I got the straight dope on platelet donation from Sarah so I wasn't nervous. The nurse lady who walked me through the questionnaire and took my stats was really nice. I pointed out my favorite bulging blue vein but apparently it was too squishy so I would need a double needle. Left arm intake, right arm outtake. The set-up is really nice. You get a comfy heated chair and your own movie to watch. I chose "Iron Man". The day before, I tried to drink a lot of milk to help my platelets but I still had to chew tums to boost my calcium. They used a pretty thick needle (14 gauge). The intake arm was getting a mix of blood thinner citrate and my outtake arm was blood - which is fed into a machine to sort out the platelets. My left arm would receive my own blood back into me eventually.
It was going fine for a while but I got the lip tingles so they gave me more tums and dialed down my machine. My stomach started feeling really awful but I ignored it figuring that it was a reaction to the tums.

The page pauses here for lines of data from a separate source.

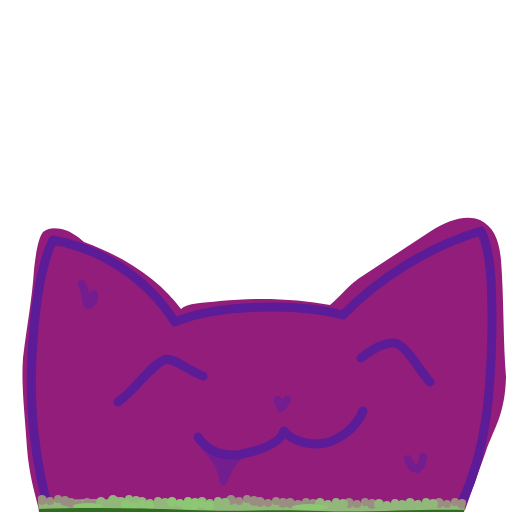
<!DOCTYPE html>
<html lang="en">
<head>
<meta charset="utf-8">
<title>Smiling cat</title>
<style>
:root {
  --paper: #ffffff;
  --fur: #931d7b;
  --ink: #5c1c97;
  --ink-soft: #741d8f;
  --grass: #92b77a;
  --grass-light: #8dc774;
  --grass-grey: #9a8e80;
  --grass-dark: #2f6b20;
}
html, body { margin: 0; background: var(--paper); overflow: hidden; }
svg { display: block; width: 512px; height: 512px; }
.fur { fill: var(--fur); }
.line { fill: none; stroke: var(--ink); stroke-width: 9; stroke-linecap: round; stroke-linejoin: round; }
.mark { fill: none; stroke: var(--ink-soft); stroke-width: 8; stroke-linecap: round; stroke-linejoin: round; }
.fang { fill: var(--ink-soft); }
.grass { fill: var(--grass); }
.light { fill: var(--grass-light); }
.grey { fill: var(--grass-grey); }
.soil { fill: var(--grass-dark); }
</style>
</head>
<body>
<svg viewBox="0 0 512 512" role="img" aria-label="Purple cat with closed eyes smiling above a strip of grass">
  <defs>
    <clipPath id="ground-area"><path d="M37 490H468L464 512H39Z"/></clipPath>
    <g id="tuft">
      <circle cx="4" cy="501" r="5"/>
      <circle cx="12" cy="502" r="4"/>
      <circle cx="20" cy="500" r="4"/>
      <circle cx="27" cy="502" r="5"/>
    </g>
  </defs>

  <path class="fur" d="M39 510C34 490 29 474 27 448C25 415 21 386 23 358C27 325 32 300 34 270C36 252 38 239 43 232C50 225 67 228 78 237L84 242C128 258 161 282 181 309C187 303 203 303 220 301C260 297 298 299 330 305C341 296 349 284 364 275L431 231C447 221 465 214 480 220C494 227 499 240 501 260C504 300 503 342 506 377C505 415 494 428 486 451L465 510Z"/>

  <g id="head-outline">
    <path class="line" d="M45 496C32 441 28 390 34 328C37 293 42 263 53 240C101 249 146 277 175 322C218 304 299 303 343 315C379 278 430 246 481 231C491 251 492 284 492 325C491 391 487 447 463 500"/>
  </g>

  <g id="fur-marks">
    <path class="mark" d="M82 284C86 291 85 299 88 305C92 304 95 299 94 294"/>
    <path class="mark" stroke-width="7" d="M278 400L281 408L287 400"/>
    <path class="mark" d="M408 459C410 465 413 469 417 469C421 467 423 461 423 457"/>
  </g>

  <g id="eyes">
    <path class="line" d="M118 402C135 390 150 366 164 360C173 356 188 371 203 376"/>
    <path class="line" d="M361 358C371 350 383 342 395 343C407 346 419 370 430 382"/>
  </g>

  <g id="mouth">
    <path class="fang" d="M202 449C214 459 231 459 246 455C235 463 231 474 226 484Q223 488 220 483C218 468 212 461 202 449Z"/>
    <path class="line" d="M198 437C207 451 221 456 238 455C258 451 280 444 284 431C292 441 309 446 326 443C343 438 357 426 363 411"/>
  </g>

  <g id="ground" clip-path="url(#ground-area)">
    <path class="grass" d="M37 501Q80 498 120 500T220 501T320 502T468 502V512H37Z"/>
    <g class="grey">
      <use href="#tuft" x="38" y="-1"/>
      <use href="#tuft" x="67" y="2"/>
      <use href="#tuft" x="227" y="-1"/>
      <use href="#tuft" x="256" y="1"/>
      <use href="#tuft" x="286" y="2"/>
      <use href="#tuft" x="345" y="2"/>
      <use href="#tuft" x="435" y="2"/>
    </g>
    <g class="grass">
      <use href="#tuft" x="97" y="1"/>
      <use href="#tuft" x="109" y="-1"/>
      <use href="#tuft" x="138" y="1"/>
      <use href="#tuft" x="198" y="1"/>
      <use href="#tuft" x="316" y="2"/>
      <use href="#tuft" x="375" y="3"/>
      <use href="#tuft" x="406" y="2"/>
    </g>
    <g class="light">
      <use href="#tuft" x="168" y="1"/>
      <use href="#tuft" x="182" y="4"/>
      <use href="#tuft" x="122" y="4"/>
      <ellipse cx="88" cy="506" rx="15" ry="3"/>
      <ellipse cx="310" cy="507" rx="18" ry="3"/>
    </g>
    <path class="soil" d="M37 509C90 507 140 508 190 510S270 509 320 511S410 509 468 510V512H37Z"/>
  </g>
</svg>
</body>
</html>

More lip tingling and another dial down within an hour. Then I started feeling REALLY awful and nauseous so I flagged over the nurses. They turned off the machine, got my feet up and pumped my blood back into me. It turns out the citrate blood thinner doesn't agree with me. I had to spend another hour to recover enough to drive and at home I camped out on the sofa feeling gross for the rest of the day. My teeth were aching all night. On the up side, they did get some (not a lot) platelets!
I decided to read up on this citrate BS. I have been on blood thinners before so I know I could tolerate them. It turns out about 1% of platelet donors have a bad reaction to this stuff. But my goodness, my reaction was a cake walk compared to some of the reactions I read about - seizures and muscle rigidity. I started thinking about me and medical probability. I was one of the 30% of the population who had a patent foramen ovale. I was one of the small percentage of women who had a stroke while on birth control pills. I bet I'll wind up one of the 3% of women who get pregnant using condoms. But on the up side, I kicked medical probability's ass by surviving my stroke and recovering so well.